Thousands of students around the world received a box of parts and a rule book on Saturday as the FIRST Robotics Competition held its official kickoff in Hampshire, at a charged event reminiscent of the opening day of spring training or Midnight Madness for college basketball. NY1's Tara Lynn Wagner filed the following report.
Those who are not hardwired into the world of competitive robotics might not realize the significance of the annual kickoff of the For Inspiration and Recognition of Science and Technology (FIRST) robotics competition in New Hampshire. But for the 58,000 students who participate in what organizers call the "Super Bowl of smarts," the Saturday kickoff ceremony at the Southern New Hampshire University had been a long-awaited moment.
"It's like Christmas all over again for us no one can sleep the night before. We're just anxious to see what it is," said one particpant.
Students gathered at some 70 locations in the United States and beyond to watch a taped unveilling that included MVPs from all walks of life, including entertainer Stephen Colbert.
But only people in the auditorim of had the benefit of knowing an actual field was just behind the room's doors. With no peeking allowed, the morning was full of speculation as to what kind of sport the robots would play this year.
"We were kind of thinking it had something to do with tennis balls," said one participant.
"They might think it's a football game," said another.
It turned out this year's game is based on basketball. FIRST officials said they wanted something that would be instantly recognizable.
"We don't wnat to be just for geeks. We want to be for everybody, so we said this year let's make the game so visually, symbolicly like other sports, that everyone gets excited about it," said FIRST founder Dean Kamen.
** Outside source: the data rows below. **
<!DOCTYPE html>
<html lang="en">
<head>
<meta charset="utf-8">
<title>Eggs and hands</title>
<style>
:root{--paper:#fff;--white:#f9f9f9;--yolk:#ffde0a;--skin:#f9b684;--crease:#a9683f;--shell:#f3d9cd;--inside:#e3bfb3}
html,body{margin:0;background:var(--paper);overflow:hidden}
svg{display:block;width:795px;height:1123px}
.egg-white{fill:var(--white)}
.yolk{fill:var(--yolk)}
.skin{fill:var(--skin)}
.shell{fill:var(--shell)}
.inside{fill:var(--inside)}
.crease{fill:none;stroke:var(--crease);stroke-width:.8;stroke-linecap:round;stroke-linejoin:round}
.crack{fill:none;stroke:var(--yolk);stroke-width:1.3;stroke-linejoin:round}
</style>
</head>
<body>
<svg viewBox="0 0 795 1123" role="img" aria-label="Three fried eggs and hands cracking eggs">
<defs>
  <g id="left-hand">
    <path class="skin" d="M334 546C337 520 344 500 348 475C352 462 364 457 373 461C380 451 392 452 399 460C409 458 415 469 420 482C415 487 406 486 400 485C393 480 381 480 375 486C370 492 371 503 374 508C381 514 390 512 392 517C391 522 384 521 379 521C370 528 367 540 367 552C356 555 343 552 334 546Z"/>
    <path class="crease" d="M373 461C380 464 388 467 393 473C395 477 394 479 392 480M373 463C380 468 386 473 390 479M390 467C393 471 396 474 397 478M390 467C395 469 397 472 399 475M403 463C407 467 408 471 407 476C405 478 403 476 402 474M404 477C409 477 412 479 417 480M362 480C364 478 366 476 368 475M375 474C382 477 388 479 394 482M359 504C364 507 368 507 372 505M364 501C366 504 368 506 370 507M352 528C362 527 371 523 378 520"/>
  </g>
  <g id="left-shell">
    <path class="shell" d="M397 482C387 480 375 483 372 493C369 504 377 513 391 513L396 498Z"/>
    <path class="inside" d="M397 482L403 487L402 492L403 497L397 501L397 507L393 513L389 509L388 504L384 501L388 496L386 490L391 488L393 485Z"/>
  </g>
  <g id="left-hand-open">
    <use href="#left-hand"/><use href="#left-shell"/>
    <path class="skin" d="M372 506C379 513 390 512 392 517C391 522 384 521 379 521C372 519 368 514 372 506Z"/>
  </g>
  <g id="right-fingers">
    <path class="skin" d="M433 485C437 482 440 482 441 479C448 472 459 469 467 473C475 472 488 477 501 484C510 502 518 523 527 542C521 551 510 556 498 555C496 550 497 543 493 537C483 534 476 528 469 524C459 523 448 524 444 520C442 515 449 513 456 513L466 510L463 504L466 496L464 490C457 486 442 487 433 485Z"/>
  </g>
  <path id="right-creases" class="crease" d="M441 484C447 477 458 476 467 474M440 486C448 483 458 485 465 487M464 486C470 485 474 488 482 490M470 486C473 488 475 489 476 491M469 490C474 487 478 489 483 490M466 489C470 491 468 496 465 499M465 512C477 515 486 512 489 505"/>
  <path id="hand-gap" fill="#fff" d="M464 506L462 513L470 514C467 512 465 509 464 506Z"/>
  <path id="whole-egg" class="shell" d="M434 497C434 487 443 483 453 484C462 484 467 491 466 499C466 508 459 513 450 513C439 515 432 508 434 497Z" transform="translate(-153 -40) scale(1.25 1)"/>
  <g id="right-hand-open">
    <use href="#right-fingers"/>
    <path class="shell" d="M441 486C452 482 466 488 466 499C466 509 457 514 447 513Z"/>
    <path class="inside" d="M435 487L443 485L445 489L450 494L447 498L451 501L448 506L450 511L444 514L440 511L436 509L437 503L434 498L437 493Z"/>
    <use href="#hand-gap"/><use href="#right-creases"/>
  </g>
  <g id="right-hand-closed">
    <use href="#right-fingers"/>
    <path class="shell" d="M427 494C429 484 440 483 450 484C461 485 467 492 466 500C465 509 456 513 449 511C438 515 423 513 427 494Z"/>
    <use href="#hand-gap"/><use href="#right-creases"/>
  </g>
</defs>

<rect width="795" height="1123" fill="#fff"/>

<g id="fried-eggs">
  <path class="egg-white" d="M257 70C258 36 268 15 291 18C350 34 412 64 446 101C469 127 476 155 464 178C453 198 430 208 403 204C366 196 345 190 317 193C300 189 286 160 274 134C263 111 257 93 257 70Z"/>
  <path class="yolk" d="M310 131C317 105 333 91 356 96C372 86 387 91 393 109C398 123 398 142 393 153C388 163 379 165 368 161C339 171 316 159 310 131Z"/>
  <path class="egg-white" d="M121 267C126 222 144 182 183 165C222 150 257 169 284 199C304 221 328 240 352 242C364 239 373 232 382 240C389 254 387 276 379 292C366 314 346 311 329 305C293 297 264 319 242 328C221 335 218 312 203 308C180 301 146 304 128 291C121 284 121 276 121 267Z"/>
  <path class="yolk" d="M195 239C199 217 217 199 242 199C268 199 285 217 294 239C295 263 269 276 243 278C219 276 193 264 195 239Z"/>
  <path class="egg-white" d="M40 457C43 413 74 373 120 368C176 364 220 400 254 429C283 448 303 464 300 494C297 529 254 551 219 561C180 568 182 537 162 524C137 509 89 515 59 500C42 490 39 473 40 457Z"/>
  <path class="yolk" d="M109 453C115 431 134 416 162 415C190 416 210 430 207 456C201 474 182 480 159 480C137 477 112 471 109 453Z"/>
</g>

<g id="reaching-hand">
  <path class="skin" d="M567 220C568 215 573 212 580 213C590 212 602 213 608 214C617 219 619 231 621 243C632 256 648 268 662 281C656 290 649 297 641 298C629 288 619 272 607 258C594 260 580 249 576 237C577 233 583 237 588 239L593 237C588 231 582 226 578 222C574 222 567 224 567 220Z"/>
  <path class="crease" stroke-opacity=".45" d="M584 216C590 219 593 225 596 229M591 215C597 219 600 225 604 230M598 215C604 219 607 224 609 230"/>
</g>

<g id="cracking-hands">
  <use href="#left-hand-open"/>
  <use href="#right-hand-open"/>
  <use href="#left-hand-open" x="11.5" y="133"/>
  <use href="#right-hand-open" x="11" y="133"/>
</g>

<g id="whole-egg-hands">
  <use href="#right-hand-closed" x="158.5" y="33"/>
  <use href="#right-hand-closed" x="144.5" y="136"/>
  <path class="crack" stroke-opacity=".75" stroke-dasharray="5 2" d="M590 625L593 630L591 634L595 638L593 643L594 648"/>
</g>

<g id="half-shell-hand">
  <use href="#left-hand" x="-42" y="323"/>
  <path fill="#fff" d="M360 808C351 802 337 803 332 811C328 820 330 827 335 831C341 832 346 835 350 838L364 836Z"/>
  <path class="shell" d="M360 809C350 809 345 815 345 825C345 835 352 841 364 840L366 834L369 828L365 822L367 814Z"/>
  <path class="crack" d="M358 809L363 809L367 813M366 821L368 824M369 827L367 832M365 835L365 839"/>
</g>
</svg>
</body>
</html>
Since technology is always changing, it is only logical the challenges should keep up. This year, for the first time ever, students will be "kinect-ed" to their bots in a whole new way.
In addition to a kit with more than 600 parts, each team received a Microsoft Kinect to incorporate into their robot design.
"You will be amazed. Probably by championship you will see full-court baskets and amazing shots from robots and a lot of offense and defense," said FIRST Robotics Director Bill Miller.
This is the 21st season for FIRST, which now includes 2,300 teams from 49 states and 12 countries. While the goal of the game may be to score baskets and rack up points, Kamen's hoop dreams are a little bigger, to change the culture of the country and inspire a whole generation of engineers and innovators.
"You get these kids psyched up about doing this kind of thing and the sky's the limit. They will solve the problems for the 21st century," said Kamen.
The FIRST national robotics championship will be held in April in St. Louis. For more information on the partnership of NY1 and parent company Time Warner Cable with the Connect A Million Minds initiative to highlight education through science, technology, engineering and math (STEM), visit www.connectamillionminds.com.